Does it ever feel like you spend more time looking for where you left your tools than actually achieving what you set out to do in the garden? This time of year when we’re pulling out the last of the winter crops and prepping beds for summer plantings, it’s easy to move between various jobs throughout the garden, leaving a trail of misplaced tools behind you as you go.

Homemade Clothes: Freehand Top

handmade-clothes

You don’t need a pattern to make a new top, just a well-loved one you already own so you can replicate the best bits and know it’ll fit. And because the straight seams of this freehand design makes it easy to hand stitch, you don’t even need a sewing machine.

As the weather warms up and we’re pulling off our jumpers, now’s a great time to be whipping up a top or two to celebrate the new spring season. Picking up a vintage sheet from the op shop is a really economical way to buy fabric. In fact, you can generally pick up a queen-sized sheet for less than you’d pay per metre when buying fabric new. And because it’s secondhand, it’s usually worn-in and well-washed, so you know it’s going to be soft and isn’t going to shrink the first time you wash it.

Because it’s such a simple process, once you get an understanding of how it comes together you can very easily alter the ‘pattern’. You can make it long-sleeved, sleeveless or even lengthen it to turn it into a dress. It’s the same process, it’s just trusting what you’ve learnt and altering the measurements.

Upcycling: Feedbag Totes

Homemade feedbag totes

The large woven stockfeed bags may be designed for single use, but they’re strong, sturdy and far too good to throw away.

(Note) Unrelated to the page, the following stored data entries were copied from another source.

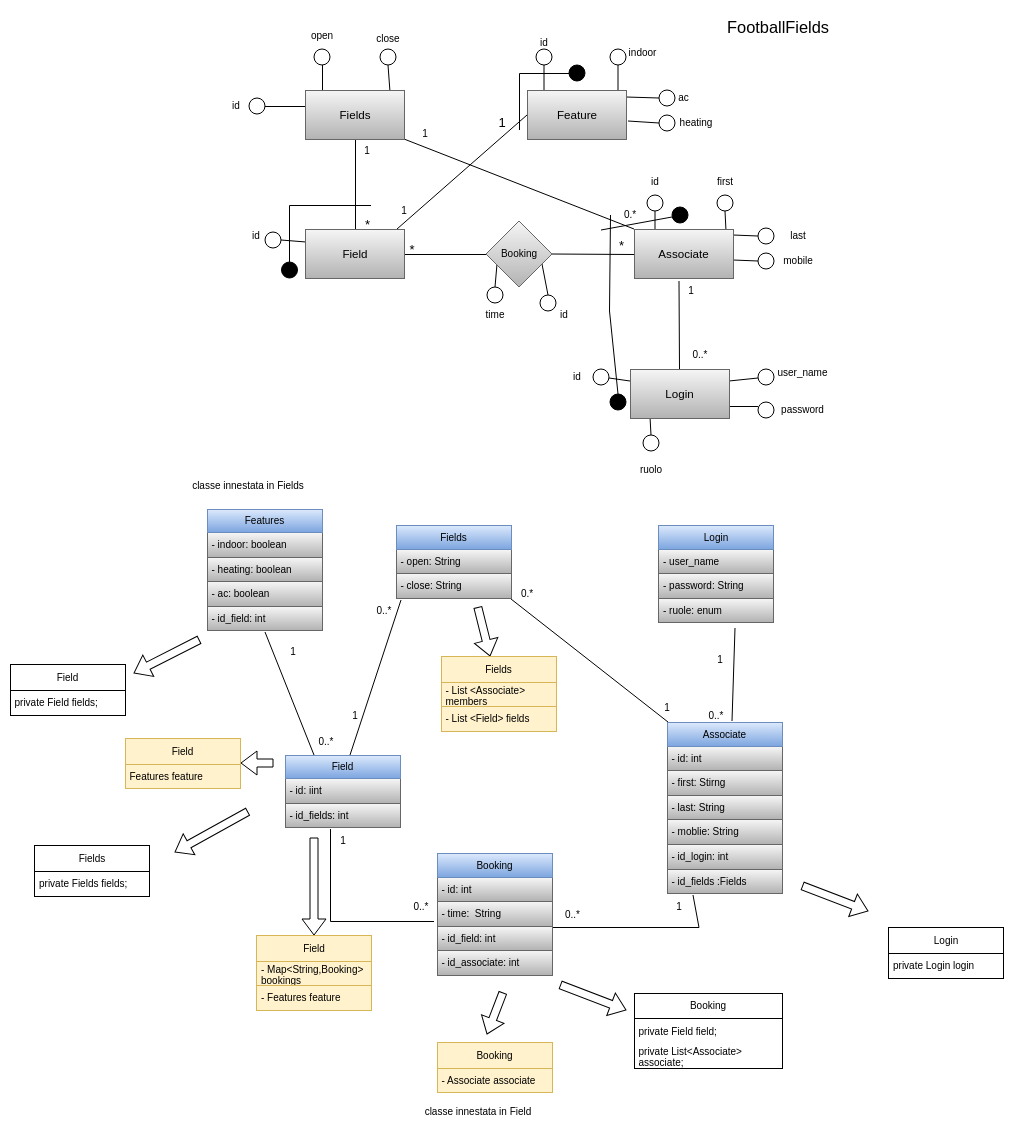
<!DOCTYPE html>
<html lang="it">
<head>
<meta charset="utf-8">
<title>FootballFields</title>
<style>
:root{--ink:#000;--paper:#fff;--grey-top:#f5f5f5;--grey-end:#b3b3b3;--grey-line:#666;--blue-top:#dae8fc;--blue-end:#7ea6e0;--blue-line:#6c8ebf;--note:#fff2cc;--note-line:#d6b656}
*{box-sizing:border-box;margin:0;padding:0}
body{width:1014px;height:1134px;overflow:hidden;background:var(--paper);color:var(--ink);font:10px/11.5px "Liberation Sans",Arial,sans-serif}
.board{position:relative;width:1014px;height:1134px;overflow:hidden}
.lines{position:absolute;left:0;top:0;fill:none;stroke:var(--ink);stroke-width:1}
.lines .attribute{fill:var(--paper)}
.lines .key{fill:var(--ink)}
.lines .arrows{fill:var(--paper)}
.lines .relation{fill:url(#silver);stroke:var(--grey-line)}
h1{position:absolute;left:727px;top:17px;font-size:16.4px;line-height:20px;font-weight:400}
.label{position:absolute;white-space:nowrap;transform:translate(-50%,-50%)}
.big{font-size:13px}
.entity{position:absolute;display:flex;align-items:center;justify-content:center;width:100px;height:50px;font-size:11.6px;border:1px solid var(--grey-line);background:linear-gradient(var(--grey-top),var(--grey-end))}
.table,.note,.code{position:absolute;width:116px;display:flex;flex-direction:column}
h2{flex:none;height:24.6px;display:flex;align-items:center;justify-content:center;font-size:10px;font-weight:400}
li{list-style:none;height:24.6px;padding:0 4px;display:flex;align-items:center;white-space:pre-line;overflow:hidden}
.table h2{border:1px solid var(--blue-line);background:linear-gradient(var(--blue-top),var(--blue-end))}
.table li{border:1px solid var(--grey-line);border-top:0;background:linear-gradient(var(--grey-top),var(--grey-end))}
.note{border:1px solid var(--note-line);background:var(--note)}
.note li{border-top:1px solid var(--note-line)}
li.wrap{align-items:flex-start;padding-top:2px}
.code{border:1px solid var(--ink);background:var(--paper)}
.code ul{border-top:1px solid var(--ink)}
</style>
</head>
<body>
<main class="board">
<svg class="lines" width="1014" height="1134" viewBox="0 0 1014 1134" aria-hidden="true">
<defs>
<linearGradient id="silver" x1="0" y1="0" x2="0" y2="1"><stop offset="0" stop-color="#f5f5f5"/><stop offset="1" stop-color="#b3b3b3"/></linearGradient>
<circle id="dot" r="8"/>
</defs>
<g class="entity-links">
<path d="M355.5 139V230M404 139L634 229M527 115L397 229M404 254.5H488M551 254L634 254.5M679 281L679.5 370"/>
<path d="M322.5 65V90M388 65L390 92M265 106.500H306M544 65V91M618 65V92M659 98L626 97M659 123L628 121M281 240L306 242M495 287L497 264M548 295L542 264M655 211V230M725 211L726 231M758 236L733 235M758 261L733 260M609 378L630 381M758 378L729 381M758 406.500H729M651 435L650 417"/>
<path d="M371 205.500H289.500V262M519.500 130V73.500H569M601 230L672 217M610.500 215L609.500 311L618 394"/>
</g>
<path class="relation" d="M519 221L552 254L519 287L486 254Z"/>
<g class="attribute">
<use href="#dot" x="322" y="57"/><use href="#dot" x="388" y="57"/><use href="#dot" x="257" y="106"/>
<use href="#dot" x="544" y="57"/><use href="#dot" x="618" y="57"/><use href="#dot" x="667" y="98"/><use href="#dot" x="667" y="123"/>
<use href="#dot" x="273" y="240"/><use href="#dot" x="495" y="295"/><use href="#dot" x="548" y="303"/>
<use href="#dot" x="655" y="203"/><use href="#dot" x="725" y="203"/><use href="#dot" x="766" y="236"/><use href="#dot" x="766" y="261"/>
<use href="#dot" x="601" y="377"/><use href="#dot" x="766" y="377"/><use href="#dot" x="766" y="410"/><use href="#dot" x="651" y="443"/>
</g>
<g class="key">
<use href="#dot" x="577" y="73"/><use href="#dot" x="289.500" y="270"/><use href="#dot" x="680" y="215"/><use href="#dot" x="618" y="402"/>
</g>
<g class="class-links">
<path d="M265 632L314 755M401 600L350 755M511 599L668 722M735 628L732 721M330.500 829V921.500H434M552 927.500H699L693 895"/>
</g>
<g class="arrows">
<polygon transform="translate(134 673) rotate(153)" points="0,0 -16,-12 -16,-4 -73,-4 -73,4 -16,4 -16,12"/>
<polygon transform="translate(241 763) rotate(180)" points="0,0 -16,-12 -16,-4 -32,-4 -32,4 -16,4 -16,12"/>
<polygon transform="translate(175 852) rotate(151)" points="0,0 -16,-12 -16,-4 -83,-4 -83,4 -16,4 -16,12"/>
<polygon transform="translate(314 935) rotate(90)" points="0,0 -16,-12 -16,-4 -97,-4 -97,4 -16,4 -16,12"/>
<polygon transform="translate(490 656) rotate(76)" points="0,0 -16,-12 -16,-4 -50,-4 -50,4 -16,4 -16,12"/>
<polygon transform="translate(487 1034) rotate(111)" points="0,0 -16,-12 -16,-4 -44,-4 -44,4 -16,4 -16,12"/>
<polygon transform="translate(626 1010) rotate(21)" points="0,0 -16,-12 -16,-4 -70,-4 -70,4 -16,4 -16,12"/>
<polygon transform="translate(868 911) rotate(21)" points="0,0 -16,-12 -16,-4 -70,-4 -70,4 -16,4 -16,12"/>
</g>
</svg>

<h1>FootballFields</h1>

<section class="er-model">
<div class="entity" style="left:305px;top:89.500px">Fields</div>
<div class="entity" style="left:527px;top:89.500px">Feature</div>
<div class="entity" style="left:305px;top:229px">Field</div>
<div class="entity" style="left:633.500px;top:229px">Associate</div>
<div class="entity" style="left:629.500px;top:368.500px">Login</div>
<span class="label" style="left:519px;top:254px">Booking</span>
<span class="label" style="left:322px;top:36px">open</span>
<span class="label" style="left:388px;top:39px">close</span>
<span class="label" style="left:236px;top:106px">id</span>
<span class="label" style="left:544px;top:43px">id</span>
<span class="label" style="left:642.500px;top:53px">indoor</span>
<span class="label" style="left:683.500px;top:98px">ac</span>
<span class="label" style="left:696px;top:123px">heating</span>
<span class="label" style="left:256px;top:236px">id</span>
<span class="label" style="left:495px;top:315px">time</span>
<span class="label" style="left:564px;top:315px">id</span>
<span class="label" style="left:655px;top:182px">id</span>
<span class="label" style="left:725px;top:182px">first</span>
<span class="label" style="left:798px;top:236px">last</span>
<span class="label" style="left:798px;top:261px">mobile</span>
<span class="label" style="left:577px;top:377px">id</span>
<span class="label" style="left:802.500px;top:373px">user_name</span>
<span class="label" style="left:802.500px;top:410px">password</span>
<span class="label" style="left:651px;top:470px">ruolo</span>
<span class="label" style="left:367px;top:151px">1</span>
<span class="label" style="left:425px;top:134px">1</span>
<span class="label big" style="left:502px;top:123px">1</span>
<span class="label" style="left:404px;top:211px">1</span>
<span class="label big" style="left:367.500px;top:225px">*</span>
<span class="label big" style="left:412px;top:250px">*</span>
<span class="label big" style="left:621.500px;top:246px">*</span>
<span class="label" style="left:630px;top:215px">0.*</span>
<span class="label" style="left:691px;top:291px">1</span>
<span class="label" style="left:700px;top:355px">0..*</span>
</section>

<section class="class-model">
<span class="label" style="left:248px;top:486px">classe innestata in Fields</span>
<span class="label" style="left:478px;top:1112px">classe innestata in Field</span>

<article class="table" style="left:206.500px;top:508.500px"><h2>Features</h2><ul><li>- indoor: boolean</li><li>- heating: boolean</li><li>- ac: boolean</li><li>- id_field: int</li></ul></article>
<article class="table" style="left:395.500px;top:525px"><h2>Fields</h2><ul><li>- open: String</li><li>- close: String</li></ul></article>
<article class="table" style="left:658px;top:525px"><h2>Login</h2><ul><li>- user_name</li><li>- password: String</li><li>- ruole: enum</li></ul></article>
<article class="table" style="left:284.500px;top:754.500px"><h2>Field</h2><ul><li>- id: iint</li><li>- id_fields: int</li></ul></article>
<article class="table" style="left:666.500px;top:722px"><h2>Associate</h2><ul><li>- id: int</li><li>- first: Stirng</li><li>- last: String</li><li>- moblie: String</li><li>- id_login: int</li><li>- id_fields :Fields</li></ul></article>
<article class="table" style="left:436.500px;top:853px"><h2>Booking</h2><ul><li>- id: int</li><li>- time:&nbsp; String</li><li>- id_field: int</li><li>- id_associate: int</li></ul></article>

<article class="note" style="left:440.500px;top:656px"><h2>Fields</h2><ul><li class="wrap">- List &lt;Associate&gt;
members</li><li>- List &lt;Field&gt; fields</li></ul></article>
<article class="note" style="left:124.500px;top:738px"><h2>Field</h2><ul><li>Features feature</li></ul></article>
<article class="note" style="left:256px;top:935px"><h2>Field</h2><ul><li class="wrap">- Map&lt;String,Booking&gt;
bookings</li><li>- Features feature</li></ul></article>
<article class="note" style="left:436.500px;top:1042px"><h2>Booking</h2><ul><li>- Associate associate</li></ul></article>

<article class="code" style="left:9.500px;top:664px"><h2>Field</h2><ul><li>private Field fields;</li></ul></article>
<article class="code" style="left:34px;top:845px"><h2>Fields</h2><ul><li>private Fields fields;</li></ul></article>
<article class="code" style="left:888px;top:927px"><h2>Login</h2><ul><li>private Login login</li></ul></article>
<article class="code" style="left:633.500px;top:992.500px;width:149px"><h2>Booking</h2><ul><li>private Field field;</li><li class="wrap">private List&lt;Associate&gt;
associate;</li></ul></article>

<span class="label" style="left:293px;top:652px">1</span>
<span class="label" style="left:326px;top:742px">0..*</span>
<span class="label" style="left:384px;top:611px">0..*</span>
<span class="label" style="left:355px;top:716px">1</span>
<span class="label" style="left:527px;top:594px">0.*</span>
<span class="label" style="left:667px;top:708px">1</span>
<span class="label" style="left:720px;top:660px">1</span>
<span class="label" style="left:716px;top:716px">0..*</span>
<span class="label" style="left:343px;top:841px">1</span>
<span class="label" style="left:421px;top:907px">0..*</span>
<span class="label" style="left:572.500px;top:915px">0..*</span>
<span class="label" style="left:679px;top:907px">1</span>
</section>
</main>
</body>
</html>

Polypropylene can potentially be recycled and used to manufacture other forms of plastic, but we can delay that process by turning them into robust tote bags. Often adorned with images of the animals their original contents were once destined to feed, with some simple cutting and sewing, you can create a unique shopping bag that will reliably carry all your awkwardly-shaped, bulky goods.

Botanical Colour: Homegrown Ink

sustainable-art

Making your own ink, dyes and art materials from the natural world around you is a deeply satisfying and almost therapeutic process. It not only grows your intimacy with the plants and soils of the place you live in, but also is a far more sustainable art practice, reducing transport, packaging and toxic ingredients.

Creating useable colour from an earth or botanical source is not a new thing; human knowledge of landscapes and their relationship with the natural world is how the first colours emerged to be transformed into paint pigments, fabric dyes or ink. In many places today the use of plants and soil as pigment continues as cultural practice; in other places it was taken over by industrialisation and man-made alternatives, but there’s now a rising interest in a return to natural colour sources. As a gardener you can choose to grow pigment plants that suit your climate, you can forage for plants – particularly weeds – or even use kitchen scraps.